[Records to use — start]

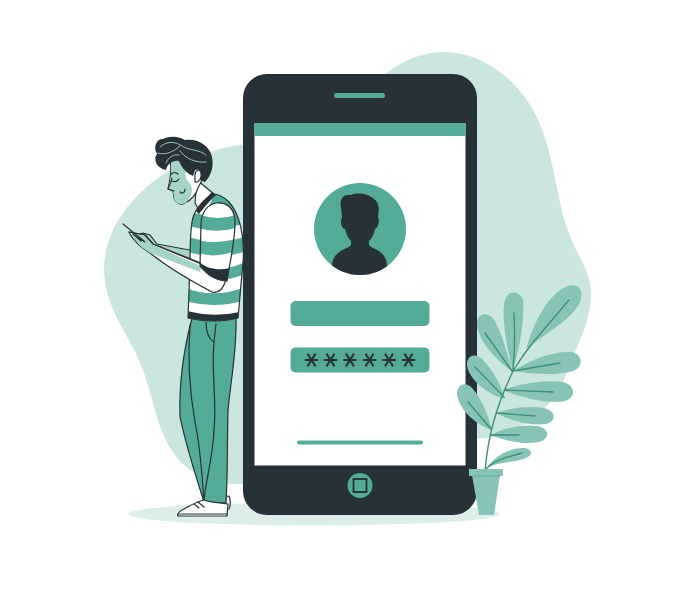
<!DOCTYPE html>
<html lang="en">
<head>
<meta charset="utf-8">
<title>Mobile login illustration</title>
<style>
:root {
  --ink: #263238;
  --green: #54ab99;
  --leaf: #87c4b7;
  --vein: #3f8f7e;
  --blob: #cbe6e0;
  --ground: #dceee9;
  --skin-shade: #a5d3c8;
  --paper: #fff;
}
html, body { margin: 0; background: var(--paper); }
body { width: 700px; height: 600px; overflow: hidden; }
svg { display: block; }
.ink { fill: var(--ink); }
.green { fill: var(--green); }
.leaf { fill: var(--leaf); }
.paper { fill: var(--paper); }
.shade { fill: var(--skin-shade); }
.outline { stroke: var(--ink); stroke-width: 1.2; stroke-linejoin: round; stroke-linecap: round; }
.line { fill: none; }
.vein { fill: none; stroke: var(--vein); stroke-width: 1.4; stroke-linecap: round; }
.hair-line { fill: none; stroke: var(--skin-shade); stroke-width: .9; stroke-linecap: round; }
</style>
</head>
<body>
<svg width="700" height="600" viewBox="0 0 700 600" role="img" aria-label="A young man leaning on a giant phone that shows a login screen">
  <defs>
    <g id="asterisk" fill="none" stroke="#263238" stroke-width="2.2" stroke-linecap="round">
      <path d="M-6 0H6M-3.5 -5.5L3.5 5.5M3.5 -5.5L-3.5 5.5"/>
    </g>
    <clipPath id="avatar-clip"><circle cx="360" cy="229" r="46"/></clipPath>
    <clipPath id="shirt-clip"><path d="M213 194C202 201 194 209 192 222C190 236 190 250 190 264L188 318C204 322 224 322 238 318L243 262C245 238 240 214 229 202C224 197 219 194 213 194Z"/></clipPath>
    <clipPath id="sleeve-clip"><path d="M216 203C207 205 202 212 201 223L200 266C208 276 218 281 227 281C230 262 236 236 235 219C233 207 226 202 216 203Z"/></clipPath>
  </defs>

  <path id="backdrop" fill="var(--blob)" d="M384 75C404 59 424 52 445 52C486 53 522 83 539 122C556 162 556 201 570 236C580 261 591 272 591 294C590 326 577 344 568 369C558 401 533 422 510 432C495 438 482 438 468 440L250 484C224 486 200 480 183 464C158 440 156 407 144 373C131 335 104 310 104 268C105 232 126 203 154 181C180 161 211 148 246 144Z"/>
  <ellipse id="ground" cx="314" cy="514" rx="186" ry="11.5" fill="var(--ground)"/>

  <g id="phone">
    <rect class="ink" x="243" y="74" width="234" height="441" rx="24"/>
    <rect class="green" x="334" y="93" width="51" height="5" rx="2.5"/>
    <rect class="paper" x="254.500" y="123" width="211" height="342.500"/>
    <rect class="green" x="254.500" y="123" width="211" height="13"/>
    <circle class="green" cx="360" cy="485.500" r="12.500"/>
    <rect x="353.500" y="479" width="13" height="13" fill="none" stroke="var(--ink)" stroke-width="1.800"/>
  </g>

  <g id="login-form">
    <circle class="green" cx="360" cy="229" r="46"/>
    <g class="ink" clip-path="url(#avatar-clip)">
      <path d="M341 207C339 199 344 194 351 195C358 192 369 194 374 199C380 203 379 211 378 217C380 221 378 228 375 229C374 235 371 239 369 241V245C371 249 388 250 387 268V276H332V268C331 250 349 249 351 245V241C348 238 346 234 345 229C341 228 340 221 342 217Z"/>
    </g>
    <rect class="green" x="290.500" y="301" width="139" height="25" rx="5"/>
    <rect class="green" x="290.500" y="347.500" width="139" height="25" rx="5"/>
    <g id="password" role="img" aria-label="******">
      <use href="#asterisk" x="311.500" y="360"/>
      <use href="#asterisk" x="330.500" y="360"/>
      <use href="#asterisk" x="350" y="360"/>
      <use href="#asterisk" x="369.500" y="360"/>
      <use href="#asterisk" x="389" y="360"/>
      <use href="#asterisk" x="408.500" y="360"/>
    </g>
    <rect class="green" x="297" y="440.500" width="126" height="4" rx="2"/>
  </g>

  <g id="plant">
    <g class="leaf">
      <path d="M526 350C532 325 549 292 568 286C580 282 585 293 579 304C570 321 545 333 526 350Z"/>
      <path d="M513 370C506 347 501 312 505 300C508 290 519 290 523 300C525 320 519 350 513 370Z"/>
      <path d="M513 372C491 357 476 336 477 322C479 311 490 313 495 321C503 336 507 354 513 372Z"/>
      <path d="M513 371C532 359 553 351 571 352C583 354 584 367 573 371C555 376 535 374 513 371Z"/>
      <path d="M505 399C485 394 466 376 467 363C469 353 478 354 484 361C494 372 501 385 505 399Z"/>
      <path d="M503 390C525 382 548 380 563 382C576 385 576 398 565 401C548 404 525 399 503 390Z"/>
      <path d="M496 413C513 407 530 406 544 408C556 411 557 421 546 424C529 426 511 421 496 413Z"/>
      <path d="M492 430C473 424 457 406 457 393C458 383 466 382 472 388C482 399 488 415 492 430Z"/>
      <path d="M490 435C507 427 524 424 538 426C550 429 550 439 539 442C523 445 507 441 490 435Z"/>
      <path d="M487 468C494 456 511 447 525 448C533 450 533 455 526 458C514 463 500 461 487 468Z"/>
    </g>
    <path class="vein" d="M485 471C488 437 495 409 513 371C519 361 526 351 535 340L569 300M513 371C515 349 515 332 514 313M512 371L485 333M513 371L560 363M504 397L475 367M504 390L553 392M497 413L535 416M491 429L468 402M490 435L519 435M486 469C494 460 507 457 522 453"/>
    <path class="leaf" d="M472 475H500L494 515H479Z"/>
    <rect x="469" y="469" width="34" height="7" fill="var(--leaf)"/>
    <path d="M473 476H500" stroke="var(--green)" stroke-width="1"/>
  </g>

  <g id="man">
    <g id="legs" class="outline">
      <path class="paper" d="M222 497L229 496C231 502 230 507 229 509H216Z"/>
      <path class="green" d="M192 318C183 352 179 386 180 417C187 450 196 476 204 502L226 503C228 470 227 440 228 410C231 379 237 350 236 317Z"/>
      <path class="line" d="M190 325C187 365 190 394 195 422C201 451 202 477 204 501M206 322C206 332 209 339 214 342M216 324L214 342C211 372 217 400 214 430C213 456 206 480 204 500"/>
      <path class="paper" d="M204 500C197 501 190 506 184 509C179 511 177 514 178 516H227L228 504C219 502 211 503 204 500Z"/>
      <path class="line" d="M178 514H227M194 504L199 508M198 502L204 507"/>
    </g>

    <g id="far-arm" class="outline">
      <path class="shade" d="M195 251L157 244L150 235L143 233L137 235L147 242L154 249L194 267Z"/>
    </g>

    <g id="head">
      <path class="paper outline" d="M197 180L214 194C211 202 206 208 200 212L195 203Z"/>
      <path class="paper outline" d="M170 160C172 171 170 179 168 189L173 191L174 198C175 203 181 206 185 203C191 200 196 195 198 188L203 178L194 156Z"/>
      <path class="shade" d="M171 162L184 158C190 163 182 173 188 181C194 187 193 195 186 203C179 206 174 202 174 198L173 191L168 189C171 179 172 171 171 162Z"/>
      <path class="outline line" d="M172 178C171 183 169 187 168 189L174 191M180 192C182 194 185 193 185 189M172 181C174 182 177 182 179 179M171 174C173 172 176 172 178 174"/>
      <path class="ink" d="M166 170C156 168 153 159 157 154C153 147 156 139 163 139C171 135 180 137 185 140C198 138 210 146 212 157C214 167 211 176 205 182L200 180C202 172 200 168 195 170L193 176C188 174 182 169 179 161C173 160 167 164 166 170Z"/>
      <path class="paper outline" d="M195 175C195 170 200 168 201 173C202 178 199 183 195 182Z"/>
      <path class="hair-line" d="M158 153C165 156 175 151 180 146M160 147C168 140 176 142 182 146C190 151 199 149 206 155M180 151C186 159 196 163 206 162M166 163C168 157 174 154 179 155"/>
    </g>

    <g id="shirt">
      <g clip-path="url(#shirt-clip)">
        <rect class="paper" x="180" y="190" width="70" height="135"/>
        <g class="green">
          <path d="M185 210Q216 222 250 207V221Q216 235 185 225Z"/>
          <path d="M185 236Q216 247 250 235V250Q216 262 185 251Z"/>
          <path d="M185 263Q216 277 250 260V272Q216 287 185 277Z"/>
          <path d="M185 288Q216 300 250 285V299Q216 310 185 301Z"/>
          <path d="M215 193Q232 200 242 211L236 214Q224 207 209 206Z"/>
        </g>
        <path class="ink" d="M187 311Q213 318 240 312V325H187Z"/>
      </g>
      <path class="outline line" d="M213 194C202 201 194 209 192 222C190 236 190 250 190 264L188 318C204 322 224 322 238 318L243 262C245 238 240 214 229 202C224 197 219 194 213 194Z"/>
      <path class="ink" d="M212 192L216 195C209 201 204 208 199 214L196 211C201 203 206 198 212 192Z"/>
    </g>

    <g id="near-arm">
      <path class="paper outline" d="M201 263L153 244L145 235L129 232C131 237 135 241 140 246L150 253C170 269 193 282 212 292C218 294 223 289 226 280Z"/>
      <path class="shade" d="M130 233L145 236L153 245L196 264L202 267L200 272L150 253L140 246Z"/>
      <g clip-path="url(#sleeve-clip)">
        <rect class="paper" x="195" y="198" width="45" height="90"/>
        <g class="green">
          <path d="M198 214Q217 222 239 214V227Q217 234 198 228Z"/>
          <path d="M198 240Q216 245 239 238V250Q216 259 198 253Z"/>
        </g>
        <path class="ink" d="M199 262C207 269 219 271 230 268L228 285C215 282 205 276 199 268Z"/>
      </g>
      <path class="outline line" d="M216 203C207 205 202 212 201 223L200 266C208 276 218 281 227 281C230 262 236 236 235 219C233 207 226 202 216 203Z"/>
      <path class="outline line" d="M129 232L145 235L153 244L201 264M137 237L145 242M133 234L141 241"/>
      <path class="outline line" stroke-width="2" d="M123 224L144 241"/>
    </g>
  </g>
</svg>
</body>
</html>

[Records to use — finish]
[Records to use — start]

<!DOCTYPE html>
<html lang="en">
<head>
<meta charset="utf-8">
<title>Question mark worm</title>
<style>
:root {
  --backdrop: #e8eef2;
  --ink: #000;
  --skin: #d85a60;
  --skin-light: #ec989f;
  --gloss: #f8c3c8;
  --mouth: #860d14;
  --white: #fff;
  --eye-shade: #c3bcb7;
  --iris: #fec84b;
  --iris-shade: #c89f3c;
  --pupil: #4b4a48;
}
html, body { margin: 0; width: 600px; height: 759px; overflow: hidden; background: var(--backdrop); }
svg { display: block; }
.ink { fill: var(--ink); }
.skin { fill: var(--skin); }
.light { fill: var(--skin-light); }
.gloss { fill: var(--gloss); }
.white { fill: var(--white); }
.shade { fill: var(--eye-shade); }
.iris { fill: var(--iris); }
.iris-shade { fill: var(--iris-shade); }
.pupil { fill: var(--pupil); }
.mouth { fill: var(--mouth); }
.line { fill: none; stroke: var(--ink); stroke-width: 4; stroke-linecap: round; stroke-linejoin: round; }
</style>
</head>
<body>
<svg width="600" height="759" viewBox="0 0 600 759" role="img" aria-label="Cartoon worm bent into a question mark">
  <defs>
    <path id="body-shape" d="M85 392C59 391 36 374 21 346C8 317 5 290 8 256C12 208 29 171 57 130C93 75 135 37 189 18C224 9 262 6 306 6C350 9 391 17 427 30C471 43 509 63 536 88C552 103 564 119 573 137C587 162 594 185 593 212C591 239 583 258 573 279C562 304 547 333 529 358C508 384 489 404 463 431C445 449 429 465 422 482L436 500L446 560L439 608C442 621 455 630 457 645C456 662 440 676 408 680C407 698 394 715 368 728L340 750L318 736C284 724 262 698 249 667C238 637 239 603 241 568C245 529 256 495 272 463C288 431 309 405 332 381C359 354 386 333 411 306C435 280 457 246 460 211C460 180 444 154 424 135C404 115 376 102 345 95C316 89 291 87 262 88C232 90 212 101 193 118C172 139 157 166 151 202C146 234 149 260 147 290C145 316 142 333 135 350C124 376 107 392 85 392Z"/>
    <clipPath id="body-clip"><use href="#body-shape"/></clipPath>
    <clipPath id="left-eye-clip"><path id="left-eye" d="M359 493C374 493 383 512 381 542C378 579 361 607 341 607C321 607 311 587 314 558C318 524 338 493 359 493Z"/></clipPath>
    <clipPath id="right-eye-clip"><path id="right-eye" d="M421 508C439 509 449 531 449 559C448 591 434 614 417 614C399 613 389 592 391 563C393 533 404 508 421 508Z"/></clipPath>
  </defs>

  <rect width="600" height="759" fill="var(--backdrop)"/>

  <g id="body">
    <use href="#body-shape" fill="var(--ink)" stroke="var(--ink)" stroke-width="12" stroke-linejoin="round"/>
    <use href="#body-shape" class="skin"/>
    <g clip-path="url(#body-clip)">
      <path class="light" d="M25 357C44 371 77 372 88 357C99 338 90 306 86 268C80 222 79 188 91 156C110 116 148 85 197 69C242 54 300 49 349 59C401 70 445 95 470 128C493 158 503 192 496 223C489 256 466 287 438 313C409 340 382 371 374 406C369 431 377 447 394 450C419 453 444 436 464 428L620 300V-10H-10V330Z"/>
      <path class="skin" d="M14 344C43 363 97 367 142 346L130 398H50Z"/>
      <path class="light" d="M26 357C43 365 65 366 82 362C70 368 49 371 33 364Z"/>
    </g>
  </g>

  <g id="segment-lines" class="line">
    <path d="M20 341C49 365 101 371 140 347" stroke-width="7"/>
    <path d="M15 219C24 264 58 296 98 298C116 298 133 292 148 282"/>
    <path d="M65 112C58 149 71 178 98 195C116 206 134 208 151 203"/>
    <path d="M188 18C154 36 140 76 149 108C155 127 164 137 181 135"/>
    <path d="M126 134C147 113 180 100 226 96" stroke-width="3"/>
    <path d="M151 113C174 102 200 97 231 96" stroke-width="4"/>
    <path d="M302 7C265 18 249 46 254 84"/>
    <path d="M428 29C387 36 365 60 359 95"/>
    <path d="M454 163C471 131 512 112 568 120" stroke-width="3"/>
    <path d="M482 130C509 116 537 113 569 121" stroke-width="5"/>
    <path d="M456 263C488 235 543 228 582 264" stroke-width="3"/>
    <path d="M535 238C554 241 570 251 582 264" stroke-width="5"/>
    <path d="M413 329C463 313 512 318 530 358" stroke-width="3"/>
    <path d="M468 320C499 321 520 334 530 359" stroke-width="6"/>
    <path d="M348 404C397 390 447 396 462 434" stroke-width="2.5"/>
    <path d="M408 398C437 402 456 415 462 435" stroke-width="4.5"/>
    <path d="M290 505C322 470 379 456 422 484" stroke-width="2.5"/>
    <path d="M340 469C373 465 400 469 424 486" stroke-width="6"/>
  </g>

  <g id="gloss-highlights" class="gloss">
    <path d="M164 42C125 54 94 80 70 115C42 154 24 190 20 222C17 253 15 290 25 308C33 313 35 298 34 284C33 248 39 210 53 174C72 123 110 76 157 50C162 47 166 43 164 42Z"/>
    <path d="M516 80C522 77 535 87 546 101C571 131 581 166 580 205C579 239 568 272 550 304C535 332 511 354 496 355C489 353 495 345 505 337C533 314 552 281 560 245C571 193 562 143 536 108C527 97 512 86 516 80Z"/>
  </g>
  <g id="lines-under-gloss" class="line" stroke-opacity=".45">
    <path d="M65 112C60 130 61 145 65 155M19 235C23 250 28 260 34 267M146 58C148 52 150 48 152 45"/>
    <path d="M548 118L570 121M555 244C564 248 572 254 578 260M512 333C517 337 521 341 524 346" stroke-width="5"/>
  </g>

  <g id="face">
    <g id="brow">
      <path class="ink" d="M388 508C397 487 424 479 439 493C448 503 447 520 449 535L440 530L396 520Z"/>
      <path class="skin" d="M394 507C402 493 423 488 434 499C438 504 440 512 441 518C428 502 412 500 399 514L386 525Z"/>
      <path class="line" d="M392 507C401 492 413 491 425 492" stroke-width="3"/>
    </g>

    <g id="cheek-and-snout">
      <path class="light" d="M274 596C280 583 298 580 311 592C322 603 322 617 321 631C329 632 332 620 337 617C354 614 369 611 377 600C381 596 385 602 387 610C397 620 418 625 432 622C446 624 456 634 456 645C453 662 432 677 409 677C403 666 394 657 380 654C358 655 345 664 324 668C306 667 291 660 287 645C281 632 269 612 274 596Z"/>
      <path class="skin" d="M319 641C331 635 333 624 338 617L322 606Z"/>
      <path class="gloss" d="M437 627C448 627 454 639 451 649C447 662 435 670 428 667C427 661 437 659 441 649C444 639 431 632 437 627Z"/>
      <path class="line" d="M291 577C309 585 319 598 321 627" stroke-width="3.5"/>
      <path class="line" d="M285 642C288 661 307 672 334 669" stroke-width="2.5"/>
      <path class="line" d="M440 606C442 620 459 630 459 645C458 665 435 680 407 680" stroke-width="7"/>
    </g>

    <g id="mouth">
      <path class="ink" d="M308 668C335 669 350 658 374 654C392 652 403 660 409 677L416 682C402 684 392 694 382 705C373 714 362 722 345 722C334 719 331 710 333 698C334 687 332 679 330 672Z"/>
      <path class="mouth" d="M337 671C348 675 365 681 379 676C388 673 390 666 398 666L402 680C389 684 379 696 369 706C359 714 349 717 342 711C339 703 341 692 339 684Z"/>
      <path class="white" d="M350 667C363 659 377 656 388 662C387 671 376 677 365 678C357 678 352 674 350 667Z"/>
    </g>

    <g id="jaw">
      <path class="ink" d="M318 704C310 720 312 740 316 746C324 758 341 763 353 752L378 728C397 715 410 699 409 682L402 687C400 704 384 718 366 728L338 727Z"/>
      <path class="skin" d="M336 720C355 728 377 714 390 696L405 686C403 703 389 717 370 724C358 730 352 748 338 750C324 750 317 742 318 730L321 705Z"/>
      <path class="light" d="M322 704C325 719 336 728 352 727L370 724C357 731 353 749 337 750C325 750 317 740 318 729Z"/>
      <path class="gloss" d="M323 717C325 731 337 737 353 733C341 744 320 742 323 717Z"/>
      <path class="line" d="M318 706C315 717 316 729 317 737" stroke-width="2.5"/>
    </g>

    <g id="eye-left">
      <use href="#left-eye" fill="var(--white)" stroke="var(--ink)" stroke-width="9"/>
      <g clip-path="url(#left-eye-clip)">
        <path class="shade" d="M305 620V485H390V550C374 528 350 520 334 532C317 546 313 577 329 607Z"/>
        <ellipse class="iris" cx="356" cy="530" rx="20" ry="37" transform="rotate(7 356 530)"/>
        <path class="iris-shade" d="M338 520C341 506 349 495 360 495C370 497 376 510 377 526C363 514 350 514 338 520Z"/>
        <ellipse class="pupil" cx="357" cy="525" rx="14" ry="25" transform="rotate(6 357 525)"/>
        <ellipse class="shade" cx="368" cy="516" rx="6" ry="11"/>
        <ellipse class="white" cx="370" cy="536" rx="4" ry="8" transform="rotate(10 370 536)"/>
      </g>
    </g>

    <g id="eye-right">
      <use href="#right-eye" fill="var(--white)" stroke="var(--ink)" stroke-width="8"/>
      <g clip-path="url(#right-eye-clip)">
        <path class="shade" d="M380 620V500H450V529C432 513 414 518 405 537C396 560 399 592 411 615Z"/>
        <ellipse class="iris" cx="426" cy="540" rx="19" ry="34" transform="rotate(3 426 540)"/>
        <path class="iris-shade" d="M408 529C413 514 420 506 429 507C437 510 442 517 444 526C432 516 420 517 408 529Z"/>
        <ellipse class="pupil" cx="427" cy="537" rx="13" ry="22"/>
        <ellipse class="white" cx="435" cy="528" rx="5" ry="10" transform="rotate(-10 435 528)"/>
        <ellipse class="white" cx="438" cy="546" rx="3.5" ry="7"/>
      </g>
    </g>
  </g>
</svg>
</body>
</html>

[Records to use — finish]

> What this task involves: What you give back should be exactly the lines of the data above from the line with "219C24 264 58" through the line with "238C554 241 570", both of those included, and nothing more.

> Exercise response:
    <path d="M15 219C24 264 58 296 98 298C116 298 133 292 148 282"/>
    <path d="M65 112C58 149 71 178 98 195C116 206 134 208 151 203"/>
    <path d="M188 18C154 36 140 76 149 108C155 127 164 137 181 135"/>
    <path d="M126 134C147 113 180 100 226 96" stroke-width="3"/>
    <path d="M151 113C174 102 200 97 231 96" stroke-width="4"/>
    <path d="M302 7C265 18 249 46 254 84"/>
    <path d="M428 29C387 36 365 60 359 95"/>
    <path d="M454 163C471 131 512 112 568 120" stroke-width="3"/>
    <path d="M482 130C509 116 537 113 569 121" stroke-width="5"/>
    <path d="M456 263C488 235 543 228 582 264" stroke-width="3"/>
    <path d="M535 238C554 241 570 251 582 264" stroke-width="5"/>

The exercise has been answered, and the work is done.